YOUR GOAL: Take each line of the data that contains the string "stripe" and copy it.

[Stored data entries]

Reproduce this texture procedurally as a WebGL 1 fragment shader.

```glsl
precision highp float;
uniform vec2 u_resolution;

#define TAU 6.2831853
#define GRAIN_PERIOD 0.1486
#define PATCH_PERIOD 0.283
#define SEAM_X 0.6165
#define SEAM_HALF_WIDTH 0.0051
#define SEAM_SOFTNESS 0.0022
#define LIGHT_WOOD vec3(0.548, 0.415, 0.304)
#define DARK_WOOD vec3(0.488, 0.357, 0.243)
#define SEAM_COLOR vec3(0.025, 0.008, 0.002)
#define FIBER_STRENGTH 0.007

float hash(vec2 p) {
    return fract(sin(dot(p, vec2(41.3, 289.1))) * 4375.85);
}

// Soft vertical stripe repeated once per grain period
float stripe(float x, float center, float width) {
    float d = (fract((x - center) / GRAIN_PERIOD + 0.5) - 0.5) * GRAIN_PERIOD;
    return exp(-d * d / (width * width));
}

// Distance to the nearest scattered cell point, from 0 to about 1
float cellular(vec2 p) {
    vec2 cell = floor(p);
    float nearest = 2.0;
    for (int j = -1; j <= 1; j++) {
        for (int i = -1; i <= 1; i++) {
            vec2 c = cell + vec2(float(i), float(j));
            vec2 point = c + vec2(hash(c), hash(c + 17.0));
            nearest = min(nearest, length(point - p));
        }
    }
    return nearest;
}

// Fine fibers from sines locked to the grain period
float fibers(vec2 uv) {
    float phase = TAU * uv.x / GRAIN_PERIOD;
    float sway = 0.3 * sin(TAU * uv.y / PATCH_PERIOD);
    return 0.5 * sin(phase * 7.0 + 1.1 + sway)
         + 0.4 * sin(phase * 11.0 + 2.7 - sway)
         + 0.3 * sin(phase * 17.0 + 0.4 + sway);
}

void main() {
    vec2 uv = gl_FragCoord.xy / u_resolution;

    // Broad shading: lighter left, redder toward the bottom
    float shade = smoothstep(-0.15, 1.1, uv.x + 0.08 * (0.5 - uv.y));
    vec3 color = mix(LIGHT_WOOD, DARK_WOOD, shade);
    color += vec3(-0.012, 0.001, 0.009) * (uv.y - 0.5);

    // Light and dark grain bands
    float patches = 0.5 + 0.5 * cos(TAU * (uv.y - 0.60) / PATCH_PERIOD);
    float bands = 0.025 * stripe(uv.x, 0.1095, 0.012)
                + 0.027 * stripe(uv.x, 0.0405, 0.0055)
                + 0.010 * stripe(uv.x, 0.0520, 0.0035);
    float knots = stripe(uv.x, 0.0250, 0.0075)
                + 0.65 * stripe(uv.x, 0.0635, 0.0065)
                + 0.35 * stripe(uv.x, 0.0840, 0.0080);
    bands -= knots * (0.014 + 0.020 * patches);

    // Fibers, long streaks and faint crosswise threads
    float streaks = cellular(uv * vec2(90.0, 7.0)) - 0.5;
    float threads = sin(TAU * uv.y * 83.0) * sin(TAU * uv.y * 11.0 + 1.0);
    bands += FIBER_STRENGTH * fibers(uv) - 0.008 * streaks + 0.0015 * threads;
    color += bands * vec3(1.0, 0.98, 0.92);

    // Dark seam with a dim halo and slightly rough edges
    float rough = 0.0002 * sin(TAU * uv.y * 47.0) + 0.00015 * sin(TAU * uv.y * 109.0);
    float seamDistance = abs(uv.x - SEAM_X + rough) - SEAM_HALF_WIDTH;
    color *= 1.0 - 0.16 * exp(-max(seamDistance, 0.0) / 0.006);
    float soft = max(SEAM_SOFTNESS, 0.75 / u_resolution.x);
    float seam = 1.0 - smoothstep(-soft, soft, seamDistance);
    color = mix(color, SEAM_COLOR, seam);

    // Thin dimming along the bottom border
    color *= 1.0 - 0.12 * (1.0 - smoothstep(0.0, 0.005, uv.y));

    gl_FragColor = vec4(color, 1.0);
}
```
---
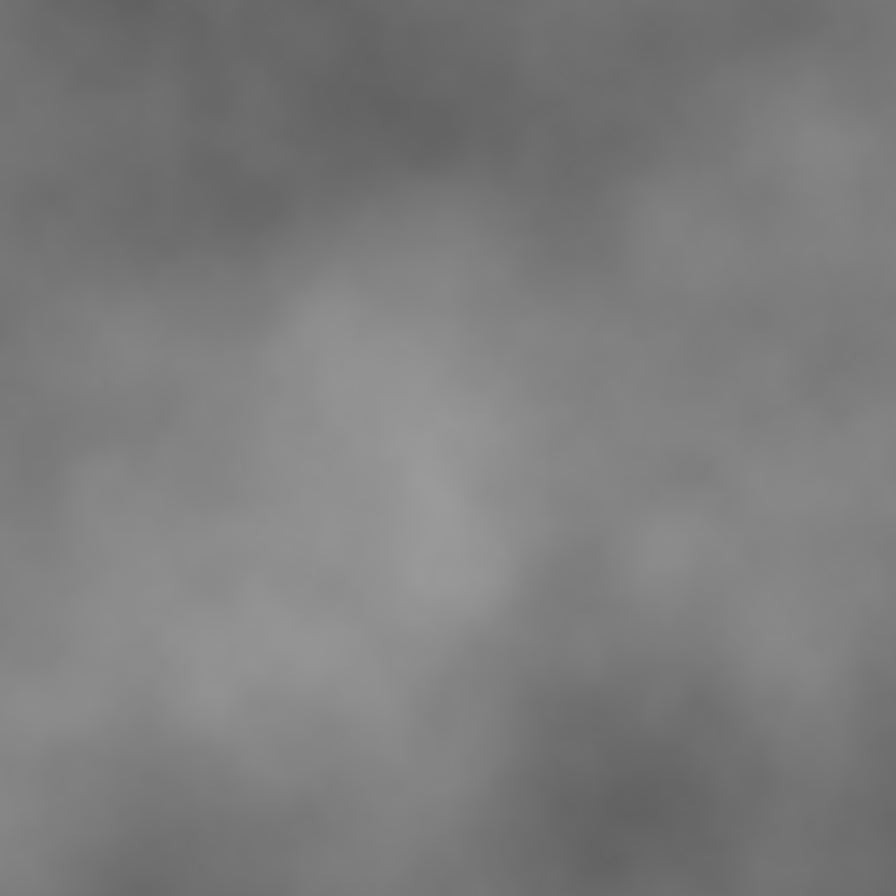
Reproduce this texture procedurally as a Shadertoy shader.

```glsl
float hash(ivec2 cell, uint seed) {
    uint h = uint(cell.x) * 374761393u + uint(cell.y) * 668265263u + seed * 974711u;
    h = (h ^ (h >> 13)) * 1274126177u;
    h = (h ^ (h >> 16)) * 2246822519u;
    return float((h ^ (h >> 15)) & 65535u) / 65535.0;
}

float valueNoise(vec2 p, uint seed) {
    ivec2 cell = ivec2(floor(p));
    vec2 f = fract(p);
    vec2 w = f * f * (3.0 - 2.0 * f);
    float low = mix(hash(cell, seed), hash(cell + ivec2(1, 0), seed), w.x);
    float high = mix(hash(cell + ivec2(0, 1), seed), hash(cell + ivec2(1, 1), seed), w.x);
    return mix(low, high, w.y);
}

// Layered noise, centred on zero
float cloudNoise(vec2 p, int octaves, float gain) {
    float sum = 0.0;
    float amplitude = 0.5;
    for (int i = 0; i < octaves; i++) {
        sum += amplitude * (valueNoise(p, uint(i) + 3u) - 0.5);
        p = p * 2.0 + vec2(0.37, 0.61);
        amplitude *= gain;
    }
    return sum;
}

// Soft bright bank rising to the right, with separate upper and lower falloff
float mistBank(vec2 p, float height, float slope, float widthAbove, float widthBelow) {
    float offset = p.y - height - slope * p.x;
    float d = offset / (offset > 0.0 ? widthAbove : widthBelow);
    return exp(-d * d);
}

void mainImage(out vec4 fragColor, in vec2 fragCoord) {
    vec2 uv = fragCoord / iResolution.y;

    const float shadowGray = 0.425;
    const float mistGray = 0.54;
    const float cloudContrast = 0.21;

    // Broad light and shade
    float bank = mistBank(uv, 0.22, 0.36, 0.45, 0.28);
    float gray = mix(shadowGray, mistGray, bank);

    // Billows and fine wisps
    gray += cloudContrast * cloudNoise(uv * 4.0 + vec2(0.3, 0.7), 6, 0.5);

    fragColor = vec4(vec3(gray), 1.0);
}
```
...
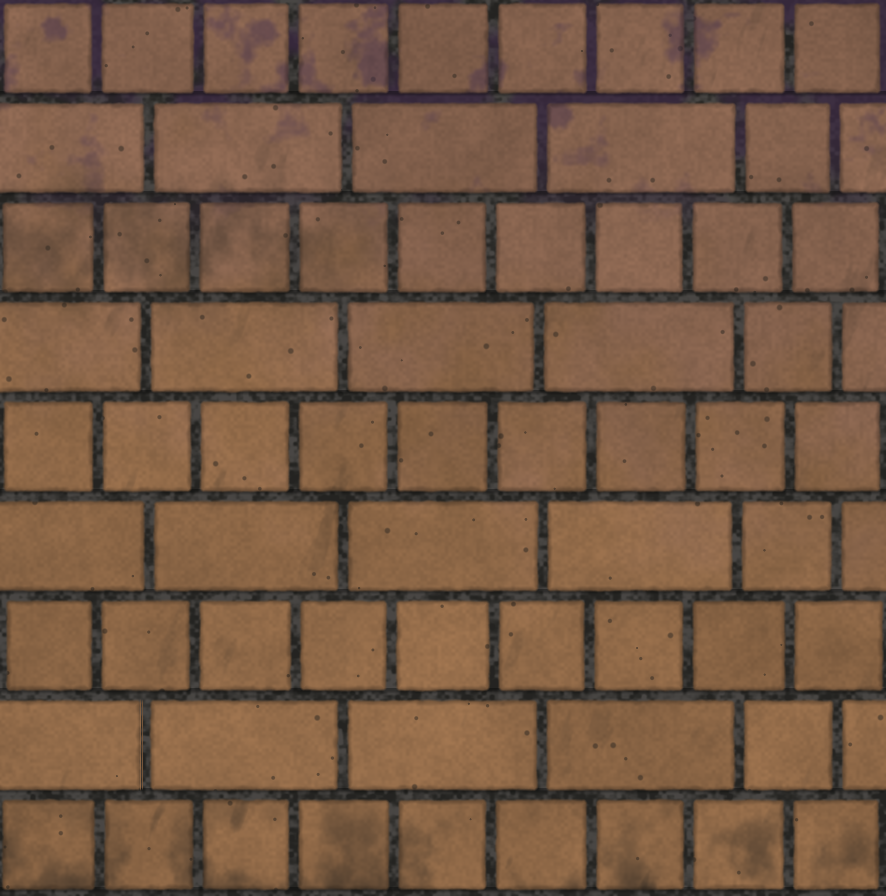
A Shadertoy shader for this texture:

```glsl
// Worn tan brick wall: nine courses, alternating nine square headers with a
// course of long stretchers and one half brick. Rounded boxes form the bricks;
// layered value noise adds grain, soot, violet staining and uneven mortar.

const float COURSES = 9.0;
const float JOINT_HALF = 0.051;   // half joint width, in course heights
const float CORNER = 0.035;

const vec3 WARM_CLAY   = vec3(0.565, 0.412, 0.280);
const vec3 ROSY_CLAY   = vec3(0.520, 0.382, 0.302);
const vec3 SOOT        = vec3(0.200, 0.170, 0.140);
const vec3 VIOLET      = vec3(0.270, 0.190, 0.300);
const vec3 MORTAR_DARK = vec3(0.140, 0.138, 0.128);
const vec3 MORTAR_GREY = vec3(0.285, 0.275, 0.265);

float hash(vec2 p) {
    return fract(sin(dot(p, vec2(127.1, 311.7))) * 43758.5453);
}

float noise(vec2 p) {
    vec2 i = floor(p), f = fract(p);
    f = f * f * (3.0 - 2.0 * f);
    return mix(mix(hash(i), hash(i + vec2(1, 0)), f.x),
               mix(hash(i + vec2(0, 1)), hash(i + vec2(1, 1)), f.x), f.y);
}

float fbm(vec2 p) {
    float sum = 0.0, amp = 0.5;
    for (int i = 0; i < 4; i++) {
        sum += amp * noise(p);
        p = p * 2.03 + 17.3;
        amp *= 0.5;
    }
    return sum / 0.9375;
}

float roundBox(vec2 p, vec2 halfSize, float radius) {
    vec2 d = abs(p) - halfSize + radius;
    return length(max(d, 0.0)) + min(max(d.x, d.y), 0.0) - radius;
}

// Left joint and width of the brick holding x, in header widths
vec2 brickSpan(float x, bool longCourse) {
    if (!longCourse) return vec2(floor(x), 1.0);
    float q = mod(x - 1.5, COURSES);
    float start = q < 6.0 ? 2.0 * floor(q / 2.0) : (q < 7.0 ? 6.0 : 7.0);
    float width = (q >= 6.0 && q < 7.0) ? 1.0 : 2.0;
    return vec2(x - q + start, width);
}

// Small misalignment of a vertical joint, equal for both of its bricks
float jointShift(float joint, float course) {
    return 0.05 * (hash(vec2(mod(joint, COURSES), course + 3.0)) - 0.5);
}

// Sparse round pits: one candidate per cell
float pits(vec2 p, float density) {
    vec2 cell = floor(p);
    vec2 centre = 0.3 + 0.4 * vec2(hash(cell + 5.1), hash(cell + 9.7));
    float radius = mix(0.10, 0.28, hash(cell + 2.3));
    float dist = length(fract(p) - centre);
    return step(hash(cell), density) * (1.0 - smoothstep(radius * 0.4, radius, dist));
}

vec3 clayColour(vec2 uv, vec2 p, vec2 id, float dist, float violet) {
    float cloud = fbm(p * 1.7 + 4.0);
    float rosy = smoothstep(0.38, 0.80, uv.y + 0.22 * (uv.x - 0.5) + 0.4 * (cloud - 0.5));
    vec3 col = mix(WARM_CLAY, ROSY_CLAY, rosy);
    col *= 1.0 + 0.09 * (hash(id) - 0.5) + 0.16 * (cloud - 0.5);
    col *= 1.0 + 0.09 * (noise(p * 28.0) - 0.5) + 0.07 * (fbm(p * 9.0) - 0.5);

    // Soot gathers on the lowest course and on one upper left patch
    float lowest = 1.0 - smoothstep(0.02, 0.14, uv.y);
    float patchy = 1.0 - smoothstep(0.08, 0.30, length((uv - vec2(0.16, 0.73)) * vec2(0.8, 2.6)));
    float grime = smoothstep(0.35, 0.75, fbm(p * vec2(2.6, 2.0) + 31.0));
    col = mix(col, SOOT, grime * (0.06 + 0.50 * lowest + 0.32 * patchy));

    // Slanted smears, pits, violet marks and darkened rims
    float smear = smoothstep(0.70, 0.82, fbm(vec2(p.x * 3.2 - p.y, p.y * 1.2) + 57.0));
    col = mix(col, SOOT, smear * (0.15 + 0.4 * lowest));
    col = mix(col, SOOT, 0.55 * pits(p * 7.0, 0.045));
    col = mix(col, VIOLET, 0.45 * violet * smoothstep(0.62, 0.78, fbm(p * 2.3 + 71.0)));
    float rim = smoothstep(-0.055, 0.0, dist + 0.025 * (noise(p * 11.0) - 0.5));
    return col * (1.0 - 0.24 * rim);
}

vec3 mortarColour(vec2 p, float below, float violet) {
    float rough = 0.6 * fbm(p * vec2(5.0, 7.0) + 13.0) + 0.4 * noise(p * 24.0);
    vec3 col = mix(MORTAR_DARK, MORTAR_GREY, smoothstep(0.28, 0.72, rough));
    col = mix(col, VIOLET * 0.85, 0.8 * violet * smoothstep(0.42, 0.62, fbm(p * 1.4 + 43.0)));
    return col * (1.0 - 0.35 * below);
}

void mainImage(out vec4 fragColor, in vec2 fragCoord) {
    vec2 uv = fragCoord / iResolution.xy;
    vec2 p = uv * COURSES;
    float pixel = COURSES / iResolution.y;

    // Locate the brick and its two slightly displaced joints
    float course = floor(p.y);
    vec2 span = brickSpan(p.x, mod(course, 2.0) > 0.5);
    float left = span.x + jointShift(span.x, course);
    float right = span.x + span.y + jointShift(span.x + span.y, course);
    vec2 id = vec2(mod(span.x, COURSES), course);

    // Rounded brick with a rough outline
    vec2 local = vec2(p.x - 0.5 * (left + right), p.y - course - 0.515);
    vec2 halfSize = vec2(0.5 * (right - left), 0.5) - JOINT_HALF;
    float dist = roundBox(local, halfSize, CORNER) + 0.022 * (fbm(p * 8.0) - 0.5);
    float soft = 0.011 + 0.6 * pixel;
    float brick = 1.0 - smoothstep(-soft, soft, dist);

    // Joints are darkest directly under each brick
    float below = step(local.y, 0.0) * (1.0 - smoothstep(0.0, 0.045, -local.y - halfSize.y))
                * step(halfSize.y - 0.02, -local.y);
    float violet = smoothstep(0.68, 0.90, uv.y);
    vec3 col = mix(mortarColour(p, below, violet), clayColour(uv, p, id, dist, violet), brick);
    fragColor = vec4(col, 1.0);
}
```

WRITTEN RESPONSE:
// Soft vertical stripe repeated once per grain period
float stripe(float x, float center, float width) {
    float bands = 0.025 * stripe(uv.x, 0.1095, 0.012)
                + 0.027 * stripe(uv.x, 0.0405, 0.0055)
                + 0.010 * stripe(uv.x, 0.0520, 0.0035);
    float knots = stripe(uv.x, 0.0250, 0.0075)
                + 0.65 * stripe(uv.x, 0.0635, 0.0065)
                + 0.35 * stripe(uv.x, 0.0840, 0.0080);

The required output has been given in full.